The fit between yourself and what you do, the objects and work environment determine how comfortable you will be in your office. If a good fit is achieved, the stresses of discomfort and musculature related pain can be reduced. You become comfortable, do things efficiently and productively without discomfort.
There are two basic categories of factors an employer and employee need to consider, the environmental conditions that we are exposed to, our physical surrounding and stressors, which entail the type of activity we are doing and how it affects our body.
Environmental factors do affect our senses … sight, hearing, smell. Just as with any other aspect of life, excessive exposure to these factors can cause damage to your body. Some, like sick building syndrome — poor ventilation and off-gassing of materials, among others — are a little complicated because we can’t always identify the problem. Even so, there are things we can do to make our environment healthier.

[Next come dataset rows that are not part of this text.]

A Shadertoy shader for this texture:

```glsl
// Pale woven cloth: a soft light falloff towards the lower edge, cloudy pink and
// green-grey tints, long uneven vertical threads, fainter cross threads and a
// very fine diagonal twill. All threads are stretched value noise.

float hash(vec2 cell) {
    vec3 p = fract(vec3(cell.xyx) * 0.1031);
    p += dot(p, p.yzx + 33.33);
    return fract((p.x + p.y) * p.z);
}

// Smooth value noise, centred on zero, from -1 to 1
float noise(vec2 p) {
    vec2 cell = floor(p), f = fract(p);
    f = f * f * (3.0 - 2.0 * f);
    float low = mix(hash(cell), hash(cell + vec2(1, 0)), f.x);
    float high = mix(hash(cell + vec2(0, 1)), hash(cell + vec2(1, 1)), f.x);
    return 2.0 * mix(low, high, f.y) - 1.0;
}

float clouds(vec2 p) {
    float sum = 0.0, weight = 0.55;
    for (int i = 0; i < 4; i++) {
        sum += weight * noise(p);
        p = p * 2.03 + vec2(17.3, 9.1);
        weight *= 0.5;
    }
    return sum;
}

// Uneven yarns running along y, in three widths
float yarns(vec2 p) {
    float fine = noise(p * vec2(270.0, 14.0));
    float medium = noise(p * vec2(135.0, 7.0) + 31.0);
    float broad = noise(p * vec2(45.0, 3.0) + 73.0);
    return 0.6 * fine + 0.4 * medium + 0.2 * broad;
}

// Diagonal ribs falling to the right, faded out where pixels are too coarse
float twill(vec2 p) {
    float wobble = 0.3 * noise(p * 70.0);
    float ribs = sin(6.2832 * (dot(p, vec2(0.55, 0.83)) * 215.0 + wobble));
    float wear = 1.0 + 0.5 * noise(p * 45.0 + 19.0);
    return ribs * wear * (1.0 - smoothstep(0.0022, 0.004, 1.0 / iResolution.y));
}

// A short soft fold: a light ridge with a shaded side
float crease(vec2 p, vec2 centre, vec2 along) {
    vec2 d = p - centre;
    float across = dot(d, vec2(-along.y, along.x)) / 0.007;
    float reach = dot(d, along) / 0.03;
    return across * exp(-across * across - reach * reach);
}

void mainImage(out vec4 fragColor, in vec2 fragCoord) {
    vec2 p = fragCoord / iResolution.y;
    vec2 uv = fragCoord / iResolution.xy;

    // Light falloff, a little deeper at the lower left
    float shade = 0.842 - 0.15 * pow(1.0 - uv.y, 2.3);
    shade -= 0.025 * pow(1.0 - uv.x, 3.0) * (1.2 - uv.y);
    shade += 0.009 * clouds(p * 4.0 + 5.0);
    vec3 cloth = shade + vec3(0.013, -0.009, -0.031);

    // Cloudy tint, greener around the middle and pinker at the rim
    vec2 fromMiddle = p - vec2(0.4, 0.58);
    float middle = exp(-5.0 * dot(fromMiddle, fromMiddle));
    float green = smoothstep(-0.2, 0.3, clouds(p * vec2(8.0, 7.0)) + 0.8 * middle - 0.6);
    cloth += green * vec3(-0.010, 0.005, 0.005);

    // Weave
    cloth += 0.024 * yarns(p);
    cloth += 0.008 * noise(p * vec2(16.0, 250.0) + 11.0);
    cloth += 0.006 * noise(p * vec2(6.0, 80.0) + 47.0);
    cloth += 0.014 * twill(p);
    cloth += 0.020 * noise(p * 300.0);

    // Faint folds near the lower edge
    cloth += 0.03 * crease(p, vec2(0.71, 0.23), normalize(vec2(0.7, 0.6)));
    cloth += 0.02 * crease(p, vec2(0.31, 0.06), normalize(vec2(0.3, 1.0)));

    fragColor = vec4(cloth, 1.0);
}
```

Physical stressors, on the other hand, include improper lifting that can cause strain on your back, pulled muscles or slipped disc. Repetitive movements, awkward postures or sustained posture and even contact stress that lead to discomfort, which results in musculoskeletal disorders (ailments of muscles, joints and its structures).
In office work specifically millions of people sustain injuries caused by physical stressors referred to as ‘cumulative trauma disorders’ (CTDs) or ‘repetitive strain injuries’ (RSIs).
Cumulatively, they occur gradually.
The majority of CTDs are caused by repetitive motions that would not result in injury if only performed once such as thousands of keystrokes typing, hours of filling day after day, stamping dozens of papers, frequent lifting and repetitive motions with a computer mouse.
Contact stress in the office is basically pressure on the body by a hard edge surface, which can reduce circulation and obstruct nerve signals leading to swelling, tingling or discomfort.
Awkward sustained postures: During office work, there are many ways you position yourself in the office to use your computer that isn’t the ideal way, it ends up distorting your S-shaped spine. Such sustained postures are reasons why 50 percent of office workers experience back pain once a year and 50 to 85 percent of those who experience neck pain report symptoms within one-five years. So how are you supposed to adjust your office to avoid back, neck pain and other muscular related disorders? These guidelines will help you to adjust your workstation, just focus on four areas — body to chair contact, feet to floor contact, hands to the mouse, keyboard and eyes to screen.
Body to chair contact: To be able to adjust your chair in your office you need to:
•Move your chair away from your desk first.
•Adjust the seat height so that your feet feel comfortable on the floor.
•Raise or lower the back support to fit in the curve of your back. You would either adjust the entire backrest.
•Adjust the armrests by lowering one armrest completely, bend elbow to 90 degrees.
•Raise that armrest to hold the forearm in the 90-degree position, without pushing your shoulders up.
•You can now level the other side with above as reference point.
Feet to floor contact: If your feet are unsupported, lower your seat height then lower your keyboard or mouse or you can use a footrest made locally or the ones in the market but ensure they are not more than two-inch height level.
This may be of need because without ideal support for your feet, your body will adjust itself and this may lead to lower back discomfort.
Hands to mouse and keyboard: Keyboard and mouse should be located on the same level and elbows should be 90 degrees. Armrests will allow relaxed shoulders and the keyboard and mouse are close to you.
Also, ensure you keep it neutral keep wrists flat. Don’t angle wrists back. If at all you are using a wrist rest, avoid wrist resting on the wrist rest to avoid putting pressure. With wrist free without pressure meaty part of the hand rests with no pressure on the nerve in this case you are using your palm support.
Eyes to screen: Your monitor should be directly in front of you. The centre of the monitor should be in line with your body with your arm length distance from your eyes to the monitor screen.
After following guidelines step by step you will then be able a achieve a correct sitting posture in your office.
The writer is a physical therapist, C&P Health Centre